Drinking alcohol actually lowers the core temperature of the body. No doubt drinking alcohol makes you feel warmer as the blood-alcohol level rises. Alcohol is a vasodilator (another reason I always check blood pressure), this means that your blood vessels dilate, particularly the capillaries under the surface of your skin. The volume of blood at the skin’s surface increases leaving you feeling warmer. This draws blood away from your core, therefore decreasing core temperature. To maintain or even raise core temperature the opposite needs to happen, constriction of the blood vessels, meaning less blood flow to the skin and a higher core body temperature. As the blood is brought to the surface of the skin it rapidly cools leading to an even greater drop in core body temperature.
Your body likes to maintain a core temperature of around 37 C. To do this it uses the hypothalamus which has neurons that are sensitive to alterations in both skin and blood temp. When the body is exposed to heat (like the current heatwave), your body temperature rises. Receptors in the skin and blood pass the message to the hypothalamus, which then inhibits the adrenergic activity within the sympathetic nervous system (SNS) which is responsible for vasoconstriction and metabolic rate. When it senses that you're too hot we get vasodilation and a possible alteration in basal metabolic rate (BMR). We get greater heat loss via the skin and reduced heat production of the core body temp.

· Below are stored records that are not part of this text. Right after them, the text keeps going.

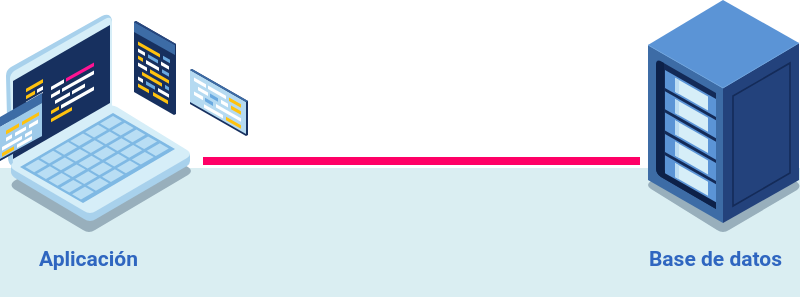
<!DOCTYPE html>
<html lang="es">
<head>
<meta charset="utf-8">
<title>Aplicación y base de datos</title>
<style>
:root {
  --floor: #daeef2;
  --link: #ff0066;
  --label: #2f66c0;
  --navy: #17305f;
  --blue: #5b94d6;
  --steel: #3d6ca6;
  --deep: #23427c;
  --sky: #a8d1ec;
  --ice: #d6eef8;
  --shadow: #98afbc;
  --yellow: #ffc20e;
  --pink: #ff1493;
}
* { box-sizing: border-box; margin: 0; }
body { width: 800px; height: 298px; overflow: hidden; background: #fff; }
.diagram {
  position: relative;
  width: 800px;
  height: 298px;
  background: linear-gradient(#fff 168px, var(--floor) 168px 297px, #fff 297px);
}
.scene { position: absolute; inset: 0; display: block; }
.labels {
  position: absolute;
  inset: 246px 18px auto 39px;
  display: flex;
  justify-content: space-between;
  font: 700 21px/26px Roboto, sans-serif;
  color: var(--label);
}
.floor { fill: var(--floor); }
.link { fill: var(--link); }
.navy { fill: var(--navy); }
.blue { fill: var(--blue); }
.steel { fill: var(--steel); }
.deep { fill: var(--deep); }
.sky { fill: var(--sky); }
.ice { fill: var(--ice); }
.shadow { fill: var(--shadow); }
.code { fill: none; stroke-width: 3.6; }
.white { stroke: #fff; }
.yellow { stroke: var(--yellow); }
.azure { stroke: #6aa9e0; }
.pink { stroke: var(--pink); }
</style>
</head>
<body>
<main class="diagram">
  <svg class="scene" width="800" height="298" viewBox="0 0 800 298" role="img" aria-label="Un portátil conectado por una línea a un servidor">
    <defs>
      <rect id="key" width="15" height="10.4" fill="#b9def4"/>
      <g id="key-row">
        <use href="#key"/>
        <use href="#key" x="17.4"/>
        <use href="#key" x="34.8"/>
        <use href="#key" x="52.2"/>
        <use href="#key" x="69.6"/>
        <use href="#key" x="87"/>
      </g>
      <g id="drive">
        <path class="blue" d="M0 0H51V18H0Z"/>
        <path class="ice" d="M10 2H43V16H10Z"/>
        <path d="M10 2H14V16H10Z" fill="#bcdcf3"/>
      </g>
    </defs>

    <rect class="link" x="203" y="157" width="437" height="8"/>

    <g id="laptop">
      <path class="shadow" d="M14 181Q9 185 14 189L83 230Q89 234 95 230L188 175Q194 171 188 167L110 125Z"/>

      <g id="laptop-screen">
        <path class="sky" d="M6 76Q6 70 11 67L102 16Q110 12 112 20V106L12 166Q8 163 8 158Z"/>
        <path class="ice" d="M10 79Q10 74 14 71L105 19Q112 15 112 23V107L13 166Z"/>
        <path class="navy" d="M13 81L110 25V103L13 159Z"/>
        <g class="code" transform="matrix(1 -.56 0 1 25 0)">
          <path class="yellow" d="M1 91H18M1 98H10M26 135H47M26 127H34"/>
          <path class="white" d="M1 104H18M12 98H18M26 103H39M26 111H35M37 111H69M30 119H45M47 119H60M36 127H69"/>
          <path class="pink" d="M41 103H69"/>
        </g>
      </g>

      <g id="laptop-base">
        <path class="sky" d="M11 165V172Q11 175 15 178L84 219Q90 223 96 219L187 166Q190 164 190 161V154Z"/>
        <path class="ice" d="M14 162L107 107Q112 104 117 107L187 150Q193 154 187 158L96 211Q90 215 84 211L14 170Q8 166 14 162Z"/>
        <path d="M113 113L175 149L83 203L20 167Z" fill="#7fb9e4"/>
        <g transform="matrix(-.86 .5 .86 .5 113 114)">
          <use href="#key-row" x="2" y="2"/>
          <use href="#key-row" x="2" y="15.6"/>
          <use href="#key-row" x="2" y="29.2"/>
          <use href="#key-row" x="2" y="42.8"/>
          <use href="#key-row" x="2" y="56.4"/>
        </g>
      </g>
    </g>

    <g id="side-window">
      <path class="steel" d="M0 117L42 93V103L0 127Z"/>
      <path d="M0 127L42 103V137L0 161Z" fill="#9fcbea"/>
      <path class="navy" d="M42 93L44 94V137L42 138ZM0 159L42 136V138L0 161Z"/>
      <g class="code" transform="matrix(1 -.57 0 1 0 0)">
        <path class="yellow" d="M6 136H19M22 136H39M2 156H14"/>
        <path class="white" d="M6 143H12M15 143H26M29 143H38M2 150H22M25 150H32M17 156H32"/>
      </g>
    </g>

    <g id="dark-window">
      <path class="navy" d="M134 22L136 21L176 44V114L174 115L134 92Z"/>
      <path class="steel" d="M134 22L175 45V55L134 32Z"/>
      <path d="M134 22L136 21L176 44L175 45Z" fill="#27477f"/>
      <g class="code" transform="matrix(1 .57 0 1 134 22)">
        <path class="yellow" d="M4 19H26M4 33H9M16 40H35M8 47H28M4 61H15M19 61H34"/>
        <path class="white" d="M4 26H11M27 26H35M12 33H25M4 40H13M4 54H9M24 54H35"/>
        <path class="azure" d="M29 19H36M14 26H24M28 33H35M31 47H35M12 54H21"/>
      </g>
    </g>

    <g id="light-window">
      <path class="navy" d="M190 70L192 69L248 101V135L246 136L190 104Z"/>
      <path d="M190 70L246 102V134L190 102Z" fill="#b5daf1"/>
      <path class="steel" d="M190 70L192 69L248 101L246 102Z"/>
      <g class="code" transform="matrix(1 .57 0 1 190 70)">
        <path class="white" d="M4 7H16M18 7H36M8 14H18M31 14H38M4 21H13M26 21H51M14 28H33"/>
        <path class="yellow" d="M39 7H51M41 14H51M36 28H51"/>
        <path class="azure" d="M20 14H28M15 21H23"/>
      </g>
    </g>

    <g id="server">
      <path class="shadow" d="M651 181Q645 185 651 189L717 230Q723 234 729 230L797 190Q802 186 797 182L723 140Z"/>
      <path class="blue" d="M723 0L799 43L723 88L648 45Z"/>
      <path class="steel" d="M648 45L723 88V223L648 180Z"/>
      <path class="deep" d="M723 88L799 43V180L723 223Z"/>
      <path d="M648 45L723 88L799 43" fill="none" stroke="#6da4df"/>
      <path d="M656 65Q656 58 662 62L716 93V209L661 177Q656 174 656 168Z" fill="#132a57"/>
      <path d="M656 66Q656 59 662 62L664 63V170L716 200V209L661 177Q656 174 656 168Z" fill="#0d2149"/>
      <g transform="matrix(1 .57 0 1 665 70)">
        <use href="#drive"/>
        <use href="#drive" y="21.3"/>
        <use href="#drive" y="42.6"/>
        <use href="#drive" y="63.9"/>
        <use href="#drive" y="85.2"/>
      </g>
      <path d="M733 96L790 63V173L733 206Z" fill="none" stroke="#142b59" stroke-width="1.6"/>
    </g>
  </svg>

  <div class="labels">
    <span>Aplicación</span>
    <span>Base de datos</span>
  </div>
</main>
</body>
</html>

If you're really hot such as when dancing or exercising we may find that the cholinergic sympathetic fibres innervate our sweat glands which release Acetylcholine (ACh) that stimulates sweat and enables us to further reduce our temperature.
So whether you're looking to increase your metabolism or trapped in a snow drift alcohol may not be the way raise or maintain your core temperature.